This carries over into the human interest side of the story as well. From the way the zombie infection likely spread from the first reported case in China;
 "China used to be the largest exporter of human organs on the world market. Who knows how many infected corneas, infected pituitary glands...Mother of god, who knows how many infected kidneys they pumped into the global market. And that's just the organs! You want to talk about the "donated" eggs from political prisoners, the sperm, the blood? You think immigration was the only way the infection swept the planet? Not all the initial outbreaks were Chinese nationals."

To the role politicians and public figures, such as the English royal family, played in encouraging hope;
 "They were viewed very much like castles, I suppose: as crumbling, obsolete relics, with no real modern function other than as tourist attractions. But when the skies darkened and the nation called, both re-awoke to the meaning of their existence. One shielded our bodies, the other shielded our souls"

 To the reaction of soldiers in this new war-zone;
"It's fear dude, just fear and you don't have to be Sun freakin Tzu to know that real fighting isn't about killing or even hurting the other guy, it's about scaring him enough to call it a day. Break their spirit, that's what every successful army goes for, from tribal face pain to the "blitzkrieg" to...what did we call the first round of Gulf War Two, 'shock and awe'? Perfect name, 'Shock and Awe'! But what if the enemy can't be shocked and awed? Not just won't, but biologically can't?"

Sorry to just pull-quote at you, but I find it all so fascinating that I just can't help myself. Plus, I think it does a pretty good job (especially the last one) of showing how it's more about the people and less about the zombies. Instead of the soldiers being scared of undead monsters, they're confused and terrified by the fact that all of their training is now for naught. The pilots are grounded because the zombies can't launch air attacks, missiles aren't as effective on the undead, and strategies and formations have to be redesigned to best target an enemy that can only be taken done by a shot to the brain. Every system is shaken up and no one is confident or sure of themselves. And this is a big part in why the world is overrun so quickly. Sure new conflicts and wars come up now and again, but everything is so formulaic, they hit them, they hit them back, they use drones, they use drones back etc etc ad infinitum. Any time the rules aren't followed, like with the terrorist attack on the world trade centres or in this case of a zombie infection, we're met with chaos and panic.

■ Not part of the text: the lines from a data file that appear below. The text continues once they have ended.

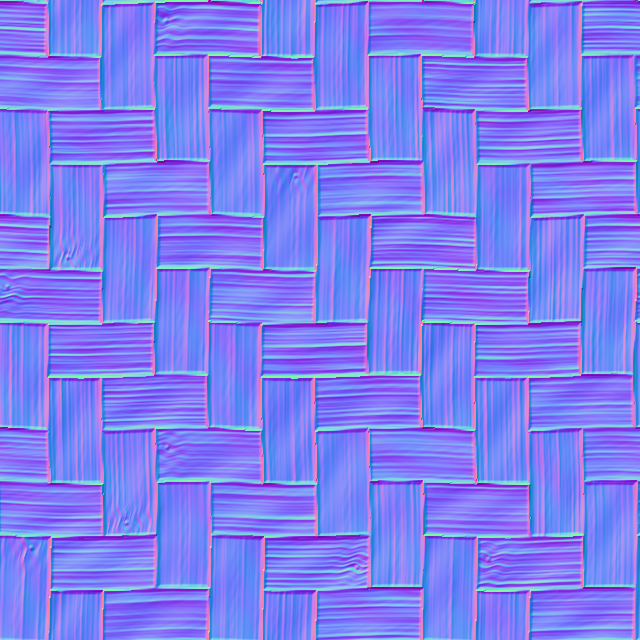
Give the GLSL for this texture map, as a WebGL 1 fragment shader.

```glsl
precision highp float;
// Tangent-space normal map of a two-over-two twill weave of flat, fibrous strips.

uniform vec2 u_resolution;

#define CELLS 12.0          // strip widths across the tile (four per weave repeat)
#define OFFSET vec2(0.08, -0.05)
#define WARP 0.028          // drift of the strip edges
#define EDGE_WIDTH 0.068    // rounded border of a strip
#define EDGE_DEPTH 0.046
#define FIBRES 8.5          // mean fibre count across a strip
#define RELIEF_ACROSS 0.045 // fibre height on horizontal strips
#define RELIEF_DOWN 0.034   // fibre height on vertical strips
#define LEAN 0.06           // shared slope of the strips
#define FRAYED 0.09         // share of strips with a knot
#define SAMPLE_STEP 0.019   // half-width of the slope filter
#define TAU 6.2831853

float hash(vec2 p) {
  return fract(sin(dot(p, vec2(127.1, 311.7))) * 4375.85);
}

// Upper envelope of jittered, lopsided ridges: gentle rise, sharp fall.
float fibreRidges(float x, float seed) {
  float cell = floor(x);
  float top = -1.0;
  for (int i = -1; i <= 1; i++) {
    float id = cell + float(i);
    float d = x - id - 0.1 - 0.8 * hash(vec2(id, seed));
    float fall = d * d * (d > 0.0 ? 3.0 : 1.0);
    top = max(top, 0.55 * hash(vec2(seed, id + 7.0)) - fall);
  }
  return top;
}

// Height of one strip; s.x runs along it (0..2), s.y across it (0..1).
float stripHeight(vec2 s, vec2 id, float relief) {
  float seed = 40.0 * hash(id);
  float kind = hash(id + 3.7);
  float phase = TAU * kind;

  // Knot near one end, which bends the fibres around it.
  float hasKnot = step(1.0 - FRAYED, hash(id + 9.3));
  vec2 knotAt = vec2(kind > 0.5 ? 0.22 : 1.75, 0.3 + 0.4 * hash(id + 5.1));
  vec2 away = s - knotAt;
  float knot = hasKnot * exp(-dot(away * away, vec2(9.0, 3.5)));

  // Nearly straight fibres: a coarse and a fine layer that fade in and out.
  float v = s.y + 0.006 * sin(2.2 * s.x + phase)
          + 0.002 * sin(7.0 * s.x + 9.0 * s.y + seed)
          + 0.04 * knot * sin(13.0 * s.x + 8.0 * s.y + phase);
  float count = FIBRES * (0.8 + 0.5 * hash(id + 1.9));
  float strength = 0.55 + 0.65 * hash(id + 6.4);
  float fade = 0.8 + 0.35 * sin(1.8 * s.x + 11.0 * s.y + seed);
  float fade2 = 0.8 + 0.4 * sin(2.7 * s.x - 8.0 * s.y + phase);
  float fibres = fade * fibreRidges(v * count, seed)
               + 0.28 * fade2 * fibreRidges(v * count * 2.3, seed + 5.0);
  float h = relief * strength * fibres;
  h += 0.0016 * sin(67.0 * v + seed) * fade2;

  // Small dents and knot relief.
  h += 0.0010 * sin(17.0 * s.x + 4.0 * sin(13.0 * s.y + seed)) * fade;
  h += 0.012 * knot * sin(27.0 * s.y + phase) * sin(15.0 * s.x + seed);
  float r2 = dot(away, away);
  h += hasKnot * (0.035 * exp(-r2 * 160.0) - 0.055 * exp(-r2 * 600.0));

  // Broad shape: lean, tilt, lengthwise bow and soft swells.
  vec2 c = s - vec2(1.0, 0.5);
  float broad = LEAN * (c.y - 0.6 * c.x) - 0.028 * c.x * c.x;
  broad += 0.13 * (kind - 0.5) * c.y + 0.07 * (hash(id + 8.2) - 0.5) * c.x;
  broad += 0.016 * sin(7.5 * s.y + 1.2 * sin(1.9 * s.x + phase) + seed);
  broad += 0.013 * sin(4.6 * s.x + 2.2 * sin(3.5 * s.y + seed) + phase);

  // Borders round down into the groove between strips.
  vec2 border = min(s, vec2(2.0, 1.0) - s);
  float inset = min(border.x, border.y) + 0.005 * sin(9.0 * s.x + seed);
  return smoothstep(0.0, EDGE_WIDTH, inset) * (EDGE_DEPTH + h) + broad;
}

// Each strip covers two cells and steps one cell sideways per row.
float weaveHeight(vec2 p) {
  p += WARP * sin(p.yx * TAU / CELLS * vec2(2.0, 3.0) + vec2(0.6, 2.2));
  vec2 cell = floor(p);
  vec2 f = p - cell;
  float k = floor(mod(cell.x - cell.y + 1.5, 4.0));
  if (k < 1.5) {
    vec2 start = mod(cell - vec2(k, 0.0), CELLS);
    return stripHeight(vec2(f.x + k, f.y), start, RELIEF_ACROSS);
  }
  float j = 3.0 - k;
  vec2 id = mod(cell - vec2(0.0, j), CELLS) + 20.0;
  return stripHeight(vec2(f.y + j, f.x), id, RELIEF_DOWN);
}

void main() {
  vec2 uv = gl_FragCoord.xy / u_resolution;
  vec2 p = vec2(uv.x, 1.0 - uv.y) * CELLS + OFFSET; // y points down
  vec2 e = vec2(SAMPLE_STEP, 0.0);
  vec2 slope = vec2(weaveHeight(p + e.xy) - weaveHeight(p - e.xy),
                    weaveHeight(p + e.yx) - weaveHeight(p - e.yx)) / (2.0 * SAMPLE_STEP);
  vec3 normal = normalize(vec3(-slope, 1.0));
  normal.z *= 0.97; // slightly softened blue
  gl_FragColor = vec4(0.5 + 0.5 * normal, 1.0);
}
```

Though the book is made up of a selection of eye-witness accounts loosely formulated into a chronological order, it's not just a chaotic or academic form of storytelling. Early accounts will be acknowledged or built upon by interviewees later in the book or facts from one stories are discounted as fiction in another. Basically it's a living document, full of rumours and fears and anger but most of all there's a sense of hope and of our perseverance as a species. There's a lot of stuff in this book which is pretty cynical and it's clear Max Brooks has a pretty low opinion on the bureaucratic aspects of government, banking, big Pharma, the Hollywood elite etc, but it's just as clear that he has a great deal of respect for actual people and the strength of constitution which is inherent in all of us. So while it's a book about the (almost) end of the world, it's also pretty damn uplifting.

So yes, this is a zombie novel and there are some terrifying stories that had me twitching in fright but those sections are small and not worth passing on such a fantastic and illuminating book. Max Brooks touches on so much of what makes up our modern culture - racism, reality TV, politics, scams, scepticism, and weaves it into a book which tells us as much about ourselves as it does about a zombie threat. So go and read this already, or get hold of the audiobook because it's read by the most amazing people (Check out Alley's review for details), but don't watch the film. Or don't only watch the film. And don't even think about passing on it just because it's a zombie book or I'll be forced to sick my zombies on you Michonne* style.


Related Posts Plugin for WordPress, Blogger...